The oldest student association in Canada, the Alma Mater Society (AMS) has been the central student organization at Queen's since its founding in 1858.
The original goals of the AMS were social and academic as well as political: to promote "the maintenance and defence of students' rights, the interchange of friendly intercourse, the promotion and encouragement of learning, and the furtherance of the general interests of the University."
It grew out of the old Dialectic Society, a debating association founded in 1843, and it officially remained a debating society until late in the century. Gradually, however, the AMS took on more and more responsibility for student affairs and student self-government, including non-academic student discipline.
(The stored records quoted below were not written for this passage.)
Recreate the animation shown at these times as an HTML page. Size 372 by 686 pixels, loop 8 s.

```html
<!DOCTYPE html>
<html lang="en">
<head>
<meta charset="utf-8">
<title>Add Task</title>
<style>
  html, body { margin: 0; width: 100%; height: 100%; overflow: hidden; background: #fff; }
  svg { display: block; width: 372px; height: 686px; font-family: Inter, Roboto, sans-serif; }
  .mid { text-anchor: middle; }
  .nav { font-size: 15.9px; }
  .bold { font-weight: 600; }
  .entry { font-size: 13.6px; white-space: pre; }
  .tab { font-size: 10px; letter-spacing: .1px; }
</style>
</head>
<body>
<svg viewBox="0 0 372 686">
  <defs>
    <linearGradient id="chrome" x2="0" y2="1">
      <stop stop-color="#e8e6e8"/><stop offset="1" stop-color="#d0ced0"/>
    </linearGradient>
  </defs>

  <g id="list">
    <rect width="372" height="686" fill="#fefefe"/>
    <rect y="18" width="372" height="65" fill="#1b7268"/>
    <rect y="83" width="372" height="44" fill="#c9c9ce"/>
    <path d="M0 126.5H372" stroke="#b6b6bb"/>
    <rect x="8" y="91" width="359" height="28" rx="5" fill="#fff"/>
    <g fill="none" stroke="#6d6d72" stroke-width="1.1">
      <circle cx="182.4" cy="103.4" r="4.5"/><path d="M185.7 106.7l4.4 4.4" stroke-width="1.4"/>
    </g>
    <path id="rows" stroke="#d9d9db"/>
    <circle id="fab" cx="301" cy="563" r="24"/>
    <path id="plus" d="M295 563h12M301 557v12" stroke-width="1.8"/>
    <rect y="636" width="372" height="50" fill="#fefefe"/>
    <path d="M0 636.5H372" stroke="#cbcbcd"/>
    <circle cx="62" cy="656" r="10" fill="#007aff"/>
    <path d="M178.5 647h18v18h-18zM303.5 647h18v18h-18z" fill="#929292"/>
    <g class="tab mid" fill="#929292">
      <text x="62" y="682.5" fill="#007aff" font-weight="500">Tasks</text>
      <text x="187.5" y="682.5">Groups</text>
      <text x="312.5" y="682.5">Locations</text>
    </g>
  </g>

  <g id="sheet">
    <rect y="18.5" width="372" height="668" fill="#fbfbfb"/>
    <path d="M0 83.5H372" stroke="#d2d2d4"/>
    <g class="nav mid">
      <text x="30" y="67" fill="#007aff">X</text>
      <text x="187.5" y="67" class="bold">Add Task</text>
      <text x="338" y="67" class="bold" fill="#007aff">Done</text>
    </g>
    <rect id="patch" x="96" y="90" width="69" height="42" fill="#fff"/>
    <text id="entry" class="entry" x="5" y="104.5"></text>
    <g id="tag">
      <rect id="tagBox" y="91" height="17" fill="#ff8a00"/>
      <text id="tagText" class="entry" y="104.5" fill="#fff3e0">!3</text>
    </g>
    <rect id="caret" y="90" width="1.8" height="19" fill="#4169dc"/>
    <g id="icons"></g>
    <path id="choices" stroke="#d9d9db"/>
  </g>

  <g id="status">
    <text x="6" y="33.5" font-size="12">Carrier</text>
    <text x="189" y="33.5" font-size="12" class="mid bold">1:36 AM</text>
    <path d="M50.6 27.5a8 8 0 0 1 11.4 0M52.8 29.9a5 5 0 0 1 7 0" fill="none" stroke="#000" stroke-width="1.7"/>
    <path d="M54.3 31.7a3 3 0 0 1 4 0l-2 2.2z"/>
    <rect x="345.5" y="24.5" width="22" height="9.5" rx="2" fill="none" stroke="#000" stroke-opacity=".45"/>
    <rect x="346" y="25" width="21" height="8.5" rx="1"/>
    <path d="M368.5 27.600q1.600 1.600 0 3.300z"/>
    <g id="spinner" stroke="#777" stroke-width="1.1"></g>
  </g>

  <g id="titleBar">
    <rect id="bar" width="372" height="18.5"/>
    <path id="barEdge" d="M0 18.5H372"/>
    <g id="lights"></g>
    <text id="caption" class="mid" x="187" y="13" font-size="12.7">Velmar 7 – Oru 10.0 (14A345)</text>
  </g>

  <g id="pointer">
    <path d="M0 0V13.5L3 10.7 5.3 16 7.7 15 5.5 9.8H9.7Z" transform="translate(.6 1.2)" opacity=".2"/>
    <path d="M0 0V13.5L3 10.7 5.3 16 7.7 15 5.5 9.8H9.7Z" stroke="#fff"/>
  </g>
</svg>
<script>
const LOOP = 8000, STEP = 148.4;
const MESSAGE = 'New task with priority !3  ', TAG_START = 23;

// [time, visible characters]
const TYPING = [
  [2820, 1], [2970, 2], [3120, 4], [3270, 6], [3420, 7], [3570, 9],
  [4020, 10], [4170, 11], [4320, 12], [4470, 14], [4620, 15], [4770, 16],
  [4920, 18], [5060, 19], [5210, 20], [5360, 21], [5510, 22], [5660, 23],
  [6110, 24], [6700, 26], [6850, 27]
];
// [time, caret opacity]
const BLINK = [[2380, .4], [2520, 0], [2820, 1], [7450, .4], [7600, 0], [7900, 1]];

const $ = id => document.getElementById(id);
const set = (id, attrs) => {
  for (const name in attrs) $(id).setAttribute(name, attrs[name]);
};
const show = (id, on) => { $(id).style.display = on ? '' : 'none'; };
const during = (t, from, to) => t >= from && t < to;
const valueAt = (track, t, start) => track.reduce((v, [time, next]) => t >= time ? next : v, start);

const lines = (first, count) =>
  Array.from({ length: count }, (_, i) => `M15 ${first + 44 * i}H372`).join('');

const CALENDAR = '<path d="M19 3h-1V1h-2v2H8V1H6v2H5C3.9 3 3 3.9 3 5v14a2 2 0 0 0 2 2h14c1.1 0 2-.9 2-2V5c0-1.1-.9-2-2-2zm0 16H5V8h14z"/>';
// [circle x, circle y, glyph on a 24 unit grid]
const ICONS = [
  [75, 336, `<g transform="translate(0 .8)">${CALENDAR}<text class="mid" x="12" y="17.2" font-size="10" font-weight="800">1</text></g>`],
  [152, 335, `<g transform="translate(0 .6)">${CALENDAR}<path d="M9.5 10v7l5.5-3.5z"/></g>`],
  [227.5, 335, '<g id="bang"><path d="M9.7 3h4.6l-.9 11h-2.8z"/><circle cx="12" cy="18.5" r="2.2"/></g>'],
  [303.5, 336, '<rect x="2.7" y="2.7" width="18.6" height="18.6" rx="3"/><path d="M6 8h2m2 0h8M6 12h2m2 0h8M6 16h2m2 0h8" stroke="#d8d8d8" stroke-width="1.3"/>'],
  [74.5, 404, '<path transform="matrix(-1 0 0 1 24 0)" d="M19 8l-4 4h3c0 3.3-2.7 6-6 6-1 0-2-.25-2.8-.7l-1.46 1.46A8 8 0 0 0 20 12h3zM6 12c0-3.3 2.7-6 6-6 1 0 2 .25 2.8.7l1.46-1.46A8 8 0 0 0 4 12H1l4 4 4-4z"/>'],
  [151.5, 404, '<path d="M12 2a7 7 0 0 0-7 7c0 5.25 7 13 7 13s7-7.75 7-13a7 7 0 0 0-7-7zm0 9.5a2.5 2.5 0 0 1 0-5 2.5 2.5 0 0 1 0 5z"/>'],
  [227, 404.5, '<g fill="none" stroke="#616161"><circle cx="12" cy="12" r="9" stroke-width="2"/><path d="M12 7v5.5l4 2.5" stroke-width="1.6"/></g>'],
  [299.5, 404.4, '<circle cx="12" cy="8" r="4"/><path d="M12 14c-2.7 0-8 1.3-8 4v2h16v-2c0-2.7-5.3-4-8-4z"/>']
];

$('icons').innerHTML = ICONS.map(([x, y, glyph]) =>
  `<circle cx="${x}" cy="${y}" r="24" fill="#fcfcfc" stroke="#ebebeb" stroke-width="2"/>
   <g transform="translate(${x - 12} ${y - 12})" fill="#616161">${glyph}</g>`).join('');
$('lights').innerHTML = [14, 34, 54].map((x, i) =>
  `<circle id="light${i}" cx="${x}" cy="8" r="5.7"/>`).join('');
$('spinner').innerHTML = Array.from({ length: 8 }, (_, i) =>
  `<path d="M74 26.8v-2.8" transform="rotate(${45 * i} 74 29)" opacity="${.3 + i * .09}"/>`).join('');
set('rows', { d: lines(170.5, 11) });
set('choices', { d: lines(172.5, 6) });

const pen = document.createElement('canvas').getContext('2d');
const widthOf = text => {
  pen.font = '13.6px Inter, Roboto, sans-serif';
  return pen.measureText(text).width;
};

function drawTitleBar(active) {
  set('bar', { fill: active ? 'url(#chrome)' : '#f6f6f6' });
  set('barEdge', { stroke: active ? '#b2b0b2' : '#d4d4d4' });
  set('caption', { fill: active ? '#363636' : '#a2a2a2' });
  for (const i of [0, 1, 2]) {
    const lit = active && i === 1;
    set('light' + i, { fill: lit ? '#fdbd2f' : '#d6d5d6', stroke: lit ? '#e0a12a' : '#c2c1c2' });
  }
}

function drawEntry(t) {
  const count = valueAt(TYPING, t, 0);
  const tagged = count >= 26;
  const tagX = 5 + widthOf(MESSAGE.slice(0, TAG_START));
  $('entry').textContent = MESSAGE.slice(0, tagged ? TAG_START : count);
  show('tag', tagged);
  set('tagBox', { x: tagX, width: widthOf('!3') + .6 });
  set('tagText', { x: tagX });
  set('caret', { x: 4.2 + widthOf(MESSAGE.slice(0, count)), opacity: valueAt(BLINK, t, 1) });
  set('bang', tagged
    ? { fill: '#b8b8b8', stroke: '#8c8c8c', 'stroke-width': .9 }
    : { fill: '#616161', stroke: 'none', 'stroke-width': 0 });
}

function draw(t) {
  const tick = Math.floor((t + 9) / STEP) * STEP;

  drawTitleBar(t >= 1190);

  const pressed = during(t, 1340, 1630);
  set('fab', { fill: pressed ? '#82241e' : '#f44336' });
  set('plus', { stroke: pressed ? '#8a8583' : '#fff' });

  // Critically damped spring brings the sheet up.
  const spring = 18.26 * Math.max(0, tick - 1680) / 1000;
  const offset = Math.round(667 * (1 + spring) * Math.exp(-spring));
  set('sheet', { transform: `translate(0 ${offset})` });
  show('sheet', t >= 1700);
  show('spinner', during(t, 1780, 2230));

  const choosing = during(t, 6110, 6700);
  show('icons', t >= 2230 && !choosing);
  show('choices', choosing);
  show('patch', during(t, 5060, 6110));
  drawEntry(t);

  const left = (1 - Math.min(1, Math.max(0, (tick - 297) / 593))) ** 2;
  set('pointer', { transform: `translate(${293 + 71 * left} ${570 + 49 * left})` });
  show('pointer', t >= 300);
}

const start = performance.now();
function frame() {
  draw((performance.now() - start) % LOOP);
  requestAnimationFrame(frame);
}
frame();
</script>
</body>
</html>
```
This responsibility began informally in the 1880s and in 1898 it was officially delegated to the AMS by the Senate.
In the same year, the AMS overhauled its constitution and adopted its modern role of representing the views of students and coordinating and financing other student societies.
Today, the AMS acts as a service, advocacy, and governing body on behalf of all students except those enrolled in graduate, law, education and theology studies (these students belong to the Society of Graduate and Professional Students (SGPS)).
Among the many services it operates or oversees are two campus bars, a travel agency, the P&CC printing centre, the Queen's Journal, CFRC, Queen's TV, the Common Ground Coffeehouse, the Student Constable system, the Walkhome Service, and several hundred student clubs and associations.
It also sponsors or co-sponsors many campus events, including Orientation Week.
Learn more about the AMS...